(Rendered images with source text)
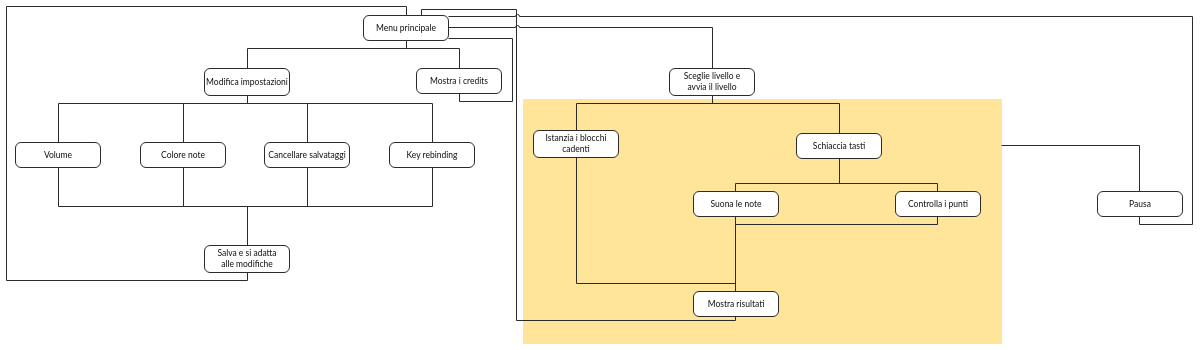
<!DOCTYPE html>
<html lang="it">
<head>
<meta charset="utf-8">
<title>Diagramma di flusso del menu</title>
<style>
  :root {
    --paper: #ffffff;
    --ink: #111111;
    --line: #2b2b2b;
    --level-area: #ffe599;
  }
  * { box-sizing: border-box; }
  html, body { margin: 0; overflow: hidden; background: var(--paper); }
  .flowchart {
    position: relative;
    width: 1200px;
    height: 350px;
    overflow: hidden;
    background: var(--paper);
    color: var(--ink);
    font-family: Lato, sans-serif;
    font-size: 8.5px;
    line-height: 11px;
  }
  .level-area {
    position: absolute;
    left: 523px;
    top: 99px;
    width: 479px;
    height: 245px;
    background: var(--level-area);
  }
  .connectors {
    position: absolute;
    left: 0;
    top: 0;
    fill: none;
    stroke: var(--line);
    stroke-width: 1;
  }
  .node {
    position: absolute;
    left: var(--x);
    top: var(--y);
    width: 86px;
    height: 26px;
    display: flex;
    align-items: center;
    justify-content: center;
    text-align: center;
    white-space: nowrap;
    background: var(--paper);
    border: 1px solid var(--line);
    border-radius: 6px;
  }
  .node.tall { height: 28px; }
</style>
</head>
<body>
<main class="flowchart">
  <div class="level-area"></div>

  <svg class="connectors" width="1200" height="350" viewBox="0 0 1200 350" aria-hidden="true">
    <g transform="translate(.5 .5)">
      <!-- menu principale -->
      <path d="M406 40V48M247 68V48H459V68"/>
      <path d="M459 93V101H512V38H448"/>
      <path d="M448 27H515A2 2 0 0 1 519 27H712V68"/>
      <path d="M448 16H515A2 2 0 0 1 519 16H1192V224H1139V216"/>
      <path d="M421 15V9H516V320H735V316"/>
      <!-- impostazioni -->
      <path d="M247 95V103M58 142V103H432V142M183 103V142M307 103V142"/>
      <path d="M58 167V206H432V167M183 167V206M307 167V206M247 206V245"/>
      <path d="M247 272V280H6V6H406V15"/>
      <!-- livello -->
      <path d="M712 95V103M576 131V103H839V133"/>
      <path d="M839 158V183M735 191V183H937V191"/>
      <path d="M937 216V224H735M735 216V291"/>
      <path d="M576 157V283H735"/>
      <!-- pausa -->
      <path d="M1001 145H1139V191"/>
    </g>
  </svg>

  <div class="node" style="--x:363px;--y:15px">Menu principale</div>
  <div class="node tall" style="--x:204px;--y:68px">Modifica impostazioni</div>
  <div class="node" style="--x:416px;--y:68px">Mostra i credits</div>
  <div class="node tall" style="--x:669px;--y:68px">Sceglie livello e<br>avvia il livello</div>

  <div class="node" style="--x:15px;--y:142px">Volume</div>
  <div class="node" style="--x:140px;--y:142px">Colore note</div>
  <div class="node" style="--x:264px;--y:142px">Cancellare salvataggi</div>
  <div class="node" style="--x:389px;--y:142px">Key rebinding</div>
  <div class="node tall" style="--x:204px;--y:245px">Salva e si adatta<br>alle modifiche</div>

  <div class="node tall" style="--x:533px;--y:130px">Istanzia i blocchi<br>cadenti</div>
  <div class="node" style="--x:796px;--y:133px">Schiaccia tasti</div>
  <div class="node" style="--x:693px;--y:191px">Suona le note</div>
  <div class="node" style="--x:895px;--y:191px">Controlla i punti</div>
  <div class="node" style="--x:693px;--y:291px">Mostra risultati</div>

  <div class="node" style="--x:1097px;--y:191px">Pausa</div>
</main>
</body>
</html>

--

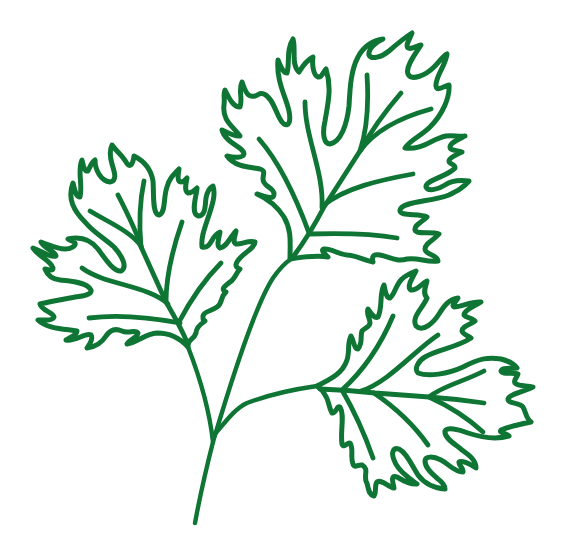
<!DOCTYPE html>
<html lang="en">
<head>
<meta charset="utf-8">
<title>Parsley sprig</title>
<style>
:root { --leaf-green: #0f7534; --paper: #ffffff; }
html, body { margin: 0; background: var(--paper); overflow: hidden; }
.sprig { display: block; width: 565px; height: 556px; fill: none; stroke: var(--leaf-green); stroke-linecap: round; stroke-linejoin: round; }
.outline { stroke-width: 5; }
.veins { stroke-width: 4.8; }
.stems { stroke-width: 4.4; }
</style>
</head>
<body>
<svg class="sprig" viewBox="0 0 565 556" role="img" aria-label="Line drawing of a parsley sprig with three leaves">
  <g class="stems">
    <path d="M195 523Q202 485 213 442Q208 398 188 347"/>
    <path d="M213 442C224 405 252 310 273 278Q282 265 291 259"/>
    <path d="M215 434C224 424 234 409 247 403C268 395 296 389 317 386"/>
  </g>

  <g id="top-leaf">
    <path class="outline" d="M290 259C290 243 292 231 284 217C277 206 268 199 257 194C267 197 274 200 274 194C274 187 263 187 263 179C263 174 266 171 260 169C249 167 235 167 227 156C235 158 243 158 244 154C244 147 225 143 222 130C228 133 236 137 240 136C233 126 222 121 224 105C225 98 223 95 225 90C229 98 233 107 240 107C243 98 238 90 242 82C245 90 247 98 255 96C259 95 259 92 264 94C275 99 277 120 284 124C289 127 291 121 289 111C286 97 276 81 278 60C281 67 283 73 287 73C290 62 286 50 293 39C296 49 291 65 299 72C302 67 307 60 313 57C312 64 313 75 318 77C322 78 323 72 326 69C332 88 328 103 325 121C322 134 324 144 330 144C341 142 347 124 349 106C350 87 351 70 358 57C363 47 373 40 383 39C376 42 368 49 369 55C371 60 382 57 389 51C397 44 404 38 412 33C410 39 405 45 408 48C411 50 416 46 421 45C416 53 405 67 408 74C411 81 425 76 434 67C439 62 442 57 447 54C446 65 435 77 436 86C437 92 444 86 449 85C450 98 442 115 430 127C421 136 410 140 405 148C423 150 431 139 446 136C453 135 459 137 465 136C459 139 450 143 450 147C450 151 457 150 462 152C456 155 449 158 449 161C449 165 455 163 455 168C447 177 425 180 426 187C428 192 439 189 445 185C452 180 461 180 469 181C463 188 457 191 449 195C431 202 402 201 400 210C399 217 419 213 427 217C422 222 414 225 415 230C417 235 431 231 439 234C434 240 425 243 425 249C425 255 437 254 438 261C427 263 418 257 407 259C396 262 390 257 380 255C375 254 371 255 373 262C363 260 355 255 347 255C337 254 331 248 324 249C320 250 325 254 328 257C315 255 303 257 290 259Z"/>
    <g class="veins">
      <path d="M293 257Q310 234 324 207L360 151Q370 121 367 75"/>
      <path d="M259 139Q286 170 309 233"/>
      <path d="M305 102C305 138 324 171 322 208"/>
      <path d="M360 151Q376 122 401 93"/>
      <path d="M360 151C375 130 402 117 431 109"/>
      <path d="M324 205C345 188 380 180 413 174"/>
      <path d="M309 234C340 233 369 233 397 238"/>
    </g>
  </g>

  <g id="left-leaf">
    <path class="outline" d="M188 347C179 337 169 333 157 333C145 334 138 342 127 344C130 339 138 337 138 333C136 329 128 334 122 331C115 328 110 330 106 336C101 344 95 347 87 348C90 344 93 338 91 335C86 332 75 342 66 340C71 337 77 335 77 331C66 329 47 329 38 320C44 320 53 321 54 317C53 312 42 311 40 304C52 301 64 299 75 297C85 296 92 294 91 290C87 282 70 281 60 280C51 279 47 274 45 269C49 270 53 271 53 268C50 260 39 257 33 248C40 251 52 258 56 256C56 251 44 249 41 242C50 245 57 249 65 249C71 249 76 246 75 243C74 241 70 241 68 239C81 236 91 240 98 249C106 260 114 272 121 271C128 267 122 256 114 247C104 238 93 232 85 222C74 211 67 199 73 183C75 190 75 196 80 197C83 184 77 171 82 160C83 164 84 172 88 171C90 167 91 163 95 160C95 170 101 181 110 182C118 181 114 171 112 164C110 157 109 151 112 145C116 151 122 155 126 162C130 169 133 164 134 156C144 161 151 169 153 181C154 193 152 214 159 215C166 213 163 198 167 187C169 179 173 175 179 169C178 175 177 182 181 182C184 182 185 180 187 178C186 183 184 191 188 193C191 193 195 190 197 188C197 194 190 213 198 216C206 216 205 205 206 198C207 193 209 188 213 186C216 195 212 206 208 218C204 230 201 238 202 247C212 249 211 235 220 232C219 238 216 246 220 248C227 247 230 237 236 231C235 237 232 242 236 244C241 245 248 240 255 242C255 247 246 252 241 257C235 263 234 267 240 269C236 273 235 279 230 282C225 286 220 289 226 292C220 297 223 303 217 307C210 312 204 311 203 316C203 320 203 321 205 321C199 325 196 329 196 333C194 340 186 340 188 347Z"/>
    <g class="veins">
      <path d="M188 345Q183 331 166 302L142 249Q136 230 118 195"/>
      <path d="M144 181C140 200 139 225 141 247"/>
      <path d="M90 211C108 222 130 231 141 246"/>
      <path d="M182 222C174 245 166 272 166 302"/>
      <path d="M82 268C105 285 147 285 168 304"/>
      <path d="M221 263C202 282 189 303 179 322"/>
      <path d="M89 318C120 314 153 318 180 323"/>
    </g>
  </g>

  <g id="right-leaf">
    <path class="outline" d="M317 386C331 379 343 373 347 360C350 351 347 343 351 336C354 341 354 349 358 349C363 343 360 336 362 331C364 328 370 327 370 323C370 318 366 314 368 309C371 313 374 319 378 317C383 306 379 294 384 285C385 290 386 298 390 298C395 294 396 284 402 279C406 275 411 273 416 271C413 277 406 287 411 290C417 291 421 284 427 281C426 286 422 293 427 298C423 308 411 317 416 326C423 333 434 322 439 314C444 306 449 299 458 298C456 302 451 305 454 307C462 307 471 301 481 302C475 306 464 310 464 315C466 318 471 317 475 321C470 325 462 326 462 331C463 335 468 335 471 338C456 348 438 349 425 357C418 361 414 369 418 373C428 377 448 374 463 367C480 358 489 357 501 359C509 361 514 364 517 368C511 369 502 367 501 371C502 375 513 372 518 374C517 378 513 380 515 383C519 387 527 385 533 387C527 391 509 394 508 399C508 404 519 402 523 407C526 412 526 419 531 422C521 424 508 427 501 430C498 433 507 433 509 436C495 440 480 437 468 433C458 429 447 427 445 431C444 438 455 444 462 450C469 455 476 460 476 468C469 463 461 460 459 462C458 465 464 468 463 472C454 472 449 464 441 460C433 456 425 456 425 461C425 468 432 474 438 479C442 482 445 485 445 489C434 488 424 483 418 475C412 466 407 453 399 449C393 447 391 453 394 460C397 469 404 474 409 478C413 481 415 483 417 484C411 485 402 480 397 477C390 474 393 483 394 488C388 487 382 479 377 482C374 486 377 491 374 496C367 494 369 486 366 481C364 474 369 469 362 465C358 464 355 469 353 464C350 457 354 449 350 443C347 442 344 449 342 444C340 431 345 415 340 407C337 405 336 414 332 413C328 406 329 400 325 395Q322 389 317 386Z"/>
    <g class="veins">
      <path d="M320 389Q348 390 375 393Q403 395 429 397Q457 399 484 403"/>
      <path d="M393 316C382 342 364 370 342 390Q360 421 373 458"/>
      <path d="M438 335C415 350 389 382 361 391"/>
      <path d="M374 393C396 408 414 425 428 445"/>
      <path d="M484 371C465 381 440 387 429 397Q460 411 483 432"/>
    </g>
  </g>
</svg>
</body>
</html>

## PROMPT:
Extract each line holding the word "none" from the records.

## SOLUTION TO THE EXERCISE:
    fill: none;
.sprig { display: block; width: 565px; height: 556px; fill: none; stroke: var(--leaf-green); stroke-linecap: round; stroke-linejoin: round; }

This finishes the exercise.